---------- DATA SECTION
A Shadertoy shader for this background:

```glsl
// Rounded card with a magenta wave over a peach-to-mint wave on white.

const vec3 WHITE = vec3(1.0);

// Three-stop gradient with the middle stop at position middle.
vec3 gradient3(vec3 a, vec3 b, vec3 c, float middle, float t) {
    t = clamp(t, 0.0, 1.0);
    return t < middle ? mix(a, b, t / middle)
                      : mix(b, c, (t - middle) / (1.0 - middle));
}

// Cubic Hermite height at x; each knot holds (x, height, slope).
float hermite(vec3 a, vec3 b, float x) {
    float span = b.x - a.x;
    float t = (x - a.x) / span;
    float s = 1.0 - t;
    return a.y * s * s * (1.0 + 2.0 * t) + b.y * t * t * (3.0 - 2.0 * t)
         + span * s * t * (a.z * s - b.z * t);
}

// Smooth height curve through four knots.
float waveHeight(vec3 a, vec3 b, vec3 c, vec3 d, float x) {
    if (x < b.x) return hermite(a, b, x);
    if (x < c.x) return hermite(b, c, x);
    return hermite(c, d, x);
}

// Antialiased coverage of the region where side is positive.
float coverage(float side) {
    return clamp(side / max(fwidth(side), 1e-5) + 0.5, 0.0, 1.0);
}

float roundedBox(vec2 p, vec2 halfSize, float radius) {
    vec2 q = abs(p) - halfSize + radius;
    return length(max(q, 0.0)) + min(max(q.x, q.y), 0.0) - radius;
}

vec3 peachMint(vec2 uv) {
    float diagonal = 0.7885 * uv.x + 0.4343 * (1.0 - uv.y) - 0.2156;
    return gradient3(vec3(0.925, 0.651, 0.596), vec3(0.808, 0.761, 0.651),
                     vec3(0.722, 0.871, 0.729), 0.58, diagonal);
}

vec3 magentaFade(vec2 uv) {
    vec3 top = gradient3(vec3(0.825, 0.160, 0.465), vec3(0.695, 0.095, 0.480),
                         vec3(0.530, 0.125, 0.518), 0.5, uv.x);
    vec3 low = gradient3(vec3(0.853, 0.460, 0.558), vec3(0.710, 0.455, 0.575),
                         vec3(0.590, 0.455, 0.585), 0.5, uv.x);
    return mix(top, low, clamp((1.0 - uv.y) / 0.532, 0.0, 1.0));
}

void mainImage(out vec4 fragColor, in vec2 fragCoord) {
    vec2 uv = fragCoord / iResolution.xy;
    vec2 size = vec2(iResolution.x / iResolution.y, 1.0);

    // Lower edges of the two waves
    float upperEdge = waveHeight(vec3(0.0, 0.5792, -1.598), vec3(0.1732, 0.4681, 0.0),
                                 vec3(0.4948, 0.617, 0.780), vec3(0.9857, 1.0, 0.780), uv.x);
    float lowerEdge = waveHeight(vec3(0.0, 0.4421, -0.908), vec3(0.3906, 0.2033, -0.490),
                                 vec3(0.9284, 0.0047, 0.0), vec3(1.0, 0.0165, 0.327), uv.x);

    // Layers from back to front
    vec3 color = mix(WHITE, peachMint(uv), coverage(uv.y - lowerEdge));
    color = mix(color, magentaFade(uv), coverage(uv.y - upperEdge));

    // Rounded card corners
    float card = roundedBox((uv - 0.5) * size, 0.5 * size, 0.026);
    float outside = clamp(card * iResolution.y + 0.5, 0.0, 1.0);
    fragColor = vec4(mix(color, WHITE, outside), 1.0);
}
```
--------------------
■ TASK TO COMPLETE ■
The answer must be the complete listing, repeated exactly.

■ RESPONSE FOR THIS EXERCISE ■
A Shadertoy shader for this background:

```glsl
// Rounded card with a magenta wave over a peach-to-mint wave on white.

const vec3 WHITE = vec3(1.0);

// Three-stop gradient with the middle stop at position middle.
vec3 gradient3(vec3 a, vec3 b, vec3 c, float middle, float t) {
    t = clamp(t, 0.0, 1.0);
    return t < middle ? mix(a, b, t / middle)
                      : mix(b, c, (t - middle) / (1.0 - middle));
}

// Cubic Hermite height at x; each knot holds (x, height, slope).
float hermite(vec3 a, vec3 b, float x) {
    float span = b.x - a.x;
    float t = (x - a.x) / span;
    float s = 1.0 - t;
    return a.y * s * s * (1.0 + 2.0 * t) + b.y * t * t * (3.0 - 2.0 * t)
         + span * s * t * (a.z * s - b.z * t);
}

// Smooth height curve through four knots.
float waveHeight(vec3 a, vec3 b, vec3 c, vec3 d, float x) {
    if (x < b.x) return hermite(a, b, x);
    if (x < c.x) return hermite(b, c, x);
    return hermite(c, d, x);
}

// Antialiased coverage of the region where side is positive.
float coverage(float side) {
    return clamp(side / max(fwidth(side), 1e-5) + 0.5, 0.0, 1.0);
}

float roundedBox(vec2 p, vec2 halfSize, float radius) {
    vec2 q = abs(p) - halfSize + radius;
    return length(max(q, 0.0)) + min(max(q.x, q.y), 0.0) - radius;
}

vec3 peachMint(vec2 uv) {
    float diagonal = 0.7885 * uv.x + 0.4343 * (1.0 - uv.y) - 0.2156;
    return gradient3(vec3(0.925, 0.651, 0.596), vec3(0.808, 0.761, 0.651),
                     vec3(0.722, 0.871, 0.729), 0.58, diagonal);
}

vec3 magentaFade(vec2 uv) {
    vec3 top = gradient3(vec3(0.825, 0.160, 0.465), vec3(0.695, 0.095, 0.480),
                         vec3(0.530, 0.125, 0.518), 0.5, uv.x);
    vec3 low = gradient3(vec3(0.853, 0.460, 0.558), vec3(0.710, 0.455, 0.575),
                         vec3(0.590, 0.455, 0.585), 0.5, uv.x);
    return mix(top, low, clamp((1.0 - uv.y) / 0.532, 0.0, 1.0));
}

void mainImage(out vec4 fragColor, in vec2 fragCoord) {
    vec2 uv = fragCoord / iResolution.xy;
    vec2 size = vec2(iResolution.x / iResolution.y, 1.0);

    // Lower edges of the two waves
    float upperEdge = waveHeight(vec3(0.0, 0.5792, -1.598), vec3(0.1732, 0.4681, 0.0),
                                 vec3(0.4948, 0.617, 0.780), vec3(0.9857, 1.0, 0.780), uv.x);
    float lowerEdge = waveHeight(vec3(0.0, 0.4421, -0.908), vec3(0.3906, 0.2033, -0.490),
                                 vec3(0.9284, 0.0047, 0.0), vec3(1.0, 0.0165, 0.327), uv.x);

    // Layers from back to front
    vec3 color = mix(WHITE, peachMint(uv), coverage(uv.y - lowerEdge));
    color = mix(color, magentaFade(uv), coverage(uv.y - upperEdge));

    // Rounded card corners
    float card = roundedBox((uv - 0.5) * size, 0.5 * size, 0.026);
    float outside = clamp(card * iResolution.y + 0.5, 0.0, 1.0);
    fragColor = vec4(mix(color, WHITE, outside), 1.0);
}
```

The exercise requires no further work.